    You don’t have to speak a language to know a few words – which of you doesn’t know that ‘latte’ is ‘milk’ in Italian?

    Also, the clue for 25 was clever, but knowledge of the German for dream in no way helped to solve it, it just added to the appreciation, once seen.

    IMHO, if we excluded ‘foreign’ words from the crosswords, they would lose in ingenuity and variety, and we would deprive setters of some important devices.

  39. Gerry says:

    I really liked this, though I nearly came unstuck (!) at 29ac.

    Some answers I got simply via getting the MSND theme, but right answers all count.

    Best crossword (that I’ve completed) in a while.

  40. don says:

    Stella

    “… ‘latte’ is ‘milk’ in Italian?”

    I thought it was coffi!

  41. Huw Powell says:

    Very nice, and thanks for the blog for the couple I missed and the couple I didn’t fully understand but got anyway.

    At first as I scanned the clues I thought this was going to be really hard, but OBERON was one of my first solutions, opening the door for DREAM without understanding the German bit, and MIDSUMMER NIGHT, once more not really getting the wordplay. I bumbled along, having fun, and when I hit the second theme I smiled broadly (keep in mind the anniversary of the speech was last weekend!). Very cleverly assembled. I think the difficulty was impaired by trying to get all the themed words in, but so what, it was done very elegantly. I still have last week’s “bank holiday” to struggle with if I want difficult! Amusingly, it is a holiday weekend here in the Colonies as I write this.

    Thanks Araucaria and Andrew!

  42. RV says:

    Replace 19A with 19D in the clue for 16D (as I originally did due to a misreading) and it still works in a cheeky sort of way.

Leave a Reply

Don't forget to scroll down to the Captcha before you click 'Submit Comment'

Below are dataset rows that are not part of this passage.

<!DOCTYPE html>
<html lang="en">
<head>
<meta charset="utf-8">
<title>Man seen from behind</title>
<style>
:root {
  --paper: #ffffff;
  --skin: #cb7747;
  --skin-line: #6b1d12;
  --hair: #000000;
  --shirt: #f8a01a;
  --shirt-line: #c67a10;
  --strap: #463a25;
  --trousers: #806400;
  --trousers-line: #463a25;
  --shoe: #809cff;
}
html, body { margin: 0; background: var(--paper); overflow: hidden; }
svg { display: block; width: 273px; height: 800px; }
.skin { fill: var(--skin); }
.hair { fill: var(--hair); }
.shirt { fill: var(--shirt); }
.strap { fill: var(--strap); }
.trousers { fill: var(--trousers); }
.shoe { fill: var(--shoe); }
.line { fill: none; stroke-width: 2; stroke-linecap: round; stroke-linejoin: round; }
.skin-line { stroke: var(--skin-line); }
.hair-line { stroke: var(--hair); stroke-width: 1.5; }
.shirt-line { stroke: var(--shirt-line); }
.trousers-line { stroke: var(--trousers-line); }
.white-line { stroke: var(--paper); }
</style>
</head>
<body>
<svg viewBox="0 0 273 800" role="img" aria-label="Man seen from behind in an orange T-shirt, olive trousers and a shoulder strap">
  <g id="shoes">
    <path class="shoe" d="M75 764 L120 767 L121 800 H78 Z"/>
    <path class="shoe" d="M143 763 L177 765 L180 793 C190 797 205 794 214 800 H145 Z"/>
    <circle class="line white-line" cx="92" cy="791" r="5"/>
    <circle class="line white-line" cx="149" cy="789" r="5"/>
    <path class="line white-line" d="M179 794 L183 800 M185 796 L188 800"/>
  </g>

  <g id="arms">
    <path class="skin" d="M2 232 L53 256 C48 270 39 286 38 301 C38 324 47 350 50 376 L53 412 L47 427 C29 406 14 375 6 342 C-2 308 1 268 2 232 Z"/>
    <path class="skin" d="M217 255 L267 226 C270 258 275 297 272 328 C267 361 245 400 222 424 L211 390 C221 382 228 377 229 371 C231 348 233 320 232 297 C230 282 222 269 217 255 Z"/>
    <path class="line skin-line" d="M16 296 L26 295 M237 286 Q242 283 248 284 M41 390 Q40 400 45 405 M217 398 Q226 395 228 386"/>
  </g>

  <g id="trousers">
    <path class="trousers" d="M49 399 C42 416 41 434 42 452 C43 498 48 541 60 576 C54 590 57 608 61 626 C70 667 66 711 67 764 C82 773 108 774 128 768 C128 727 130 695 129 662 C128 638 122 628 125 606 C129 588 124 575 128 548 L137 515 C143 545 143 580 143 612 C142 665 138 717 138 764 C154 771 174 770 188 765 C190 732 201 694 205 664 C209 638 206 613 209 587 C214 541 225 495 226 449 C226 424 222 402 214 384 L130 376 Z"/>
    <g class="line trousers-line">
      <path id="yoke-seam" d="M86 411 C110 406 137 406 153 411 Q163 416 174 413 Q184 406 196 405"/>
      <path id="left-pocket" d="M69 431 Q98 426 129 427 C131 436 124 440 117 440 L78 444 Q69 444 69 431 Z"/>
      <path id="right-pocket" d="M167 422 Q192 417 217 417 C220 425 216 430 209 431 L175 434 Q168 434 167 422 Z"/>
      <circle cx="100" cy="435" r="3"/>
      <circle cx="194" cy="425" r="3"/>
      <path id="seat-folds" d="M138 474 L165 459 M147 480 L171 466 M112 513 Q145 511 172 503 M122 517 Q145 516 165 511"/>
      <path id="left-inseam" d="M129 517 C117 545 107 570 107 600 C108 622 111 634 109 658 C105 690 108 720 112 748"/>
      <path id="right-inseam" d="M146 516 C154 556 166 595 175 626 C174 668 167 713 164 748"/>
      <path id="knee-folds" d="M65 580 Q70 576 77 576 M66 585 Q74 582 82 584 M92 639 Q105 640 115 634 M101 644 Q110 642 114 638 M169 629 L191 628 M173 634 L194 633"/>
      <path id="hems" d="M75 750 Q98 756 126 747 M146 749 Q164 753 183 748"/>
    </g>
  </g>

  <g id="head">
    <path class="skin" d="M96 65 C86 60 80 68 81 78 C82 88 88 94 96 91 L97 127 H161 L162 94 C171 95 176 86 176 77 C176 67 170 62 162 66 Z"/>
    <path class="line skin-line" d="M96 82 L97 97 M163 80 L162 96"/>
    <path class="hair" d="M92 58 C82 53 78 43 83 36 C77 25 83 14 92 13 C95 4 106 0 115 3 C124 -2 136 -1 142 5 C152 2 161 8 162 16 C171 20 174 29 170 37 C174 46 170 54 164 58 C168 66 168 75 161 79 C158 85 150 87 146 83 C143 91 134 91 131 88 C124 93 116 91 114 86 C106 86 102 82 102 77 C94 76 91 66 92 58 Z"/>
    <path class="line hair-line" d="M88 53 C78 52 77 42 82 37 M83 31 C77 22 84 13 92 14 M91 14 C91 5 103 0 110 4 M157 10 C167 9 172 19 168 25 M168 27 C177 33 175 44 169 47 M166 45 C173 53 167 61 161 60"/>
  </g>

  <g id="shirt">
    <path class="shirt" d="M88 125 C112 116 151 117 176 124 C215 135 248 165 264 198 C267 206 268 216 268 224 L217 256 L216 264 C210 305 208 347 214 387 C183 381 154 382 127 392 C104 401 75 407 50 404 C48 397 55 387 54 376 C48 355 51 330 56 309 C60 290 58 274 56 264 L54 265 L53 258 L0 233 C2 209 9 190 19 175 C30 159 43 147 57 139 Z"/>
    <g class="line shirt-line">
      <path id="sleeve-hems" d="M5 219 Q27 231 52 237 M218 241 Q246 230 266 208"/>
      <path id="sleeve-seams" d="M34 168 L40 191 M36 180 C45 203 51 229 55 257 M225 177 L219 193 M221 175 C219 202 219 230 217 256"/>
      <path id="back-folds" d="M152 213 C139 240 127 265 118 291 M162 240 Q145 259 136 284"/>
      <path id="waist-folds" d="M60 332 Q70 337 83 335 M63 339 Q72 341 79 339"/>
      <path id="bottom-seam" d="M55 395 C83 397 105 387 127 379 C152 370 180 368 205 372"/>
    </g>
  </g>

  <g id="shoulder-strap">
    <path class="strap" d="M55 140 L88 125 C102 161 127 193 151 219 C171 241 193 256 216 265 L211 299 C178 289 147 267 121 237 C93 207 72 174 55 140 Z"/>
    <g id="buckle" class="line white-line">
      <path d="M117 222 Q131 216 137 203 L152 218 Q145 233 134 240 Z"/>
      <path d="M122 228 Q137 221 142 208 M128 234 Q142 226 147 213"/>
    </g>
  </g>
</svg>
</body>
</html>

XHTML: You can use these tags: <a href="" title=""> <abbr title=""> <acronym title=""> <b> <blockquote cite=""> <cite> <code> <del datetime=""> <em> <i> <q cite=""> <strike> <strong>


+ 7 = fifteen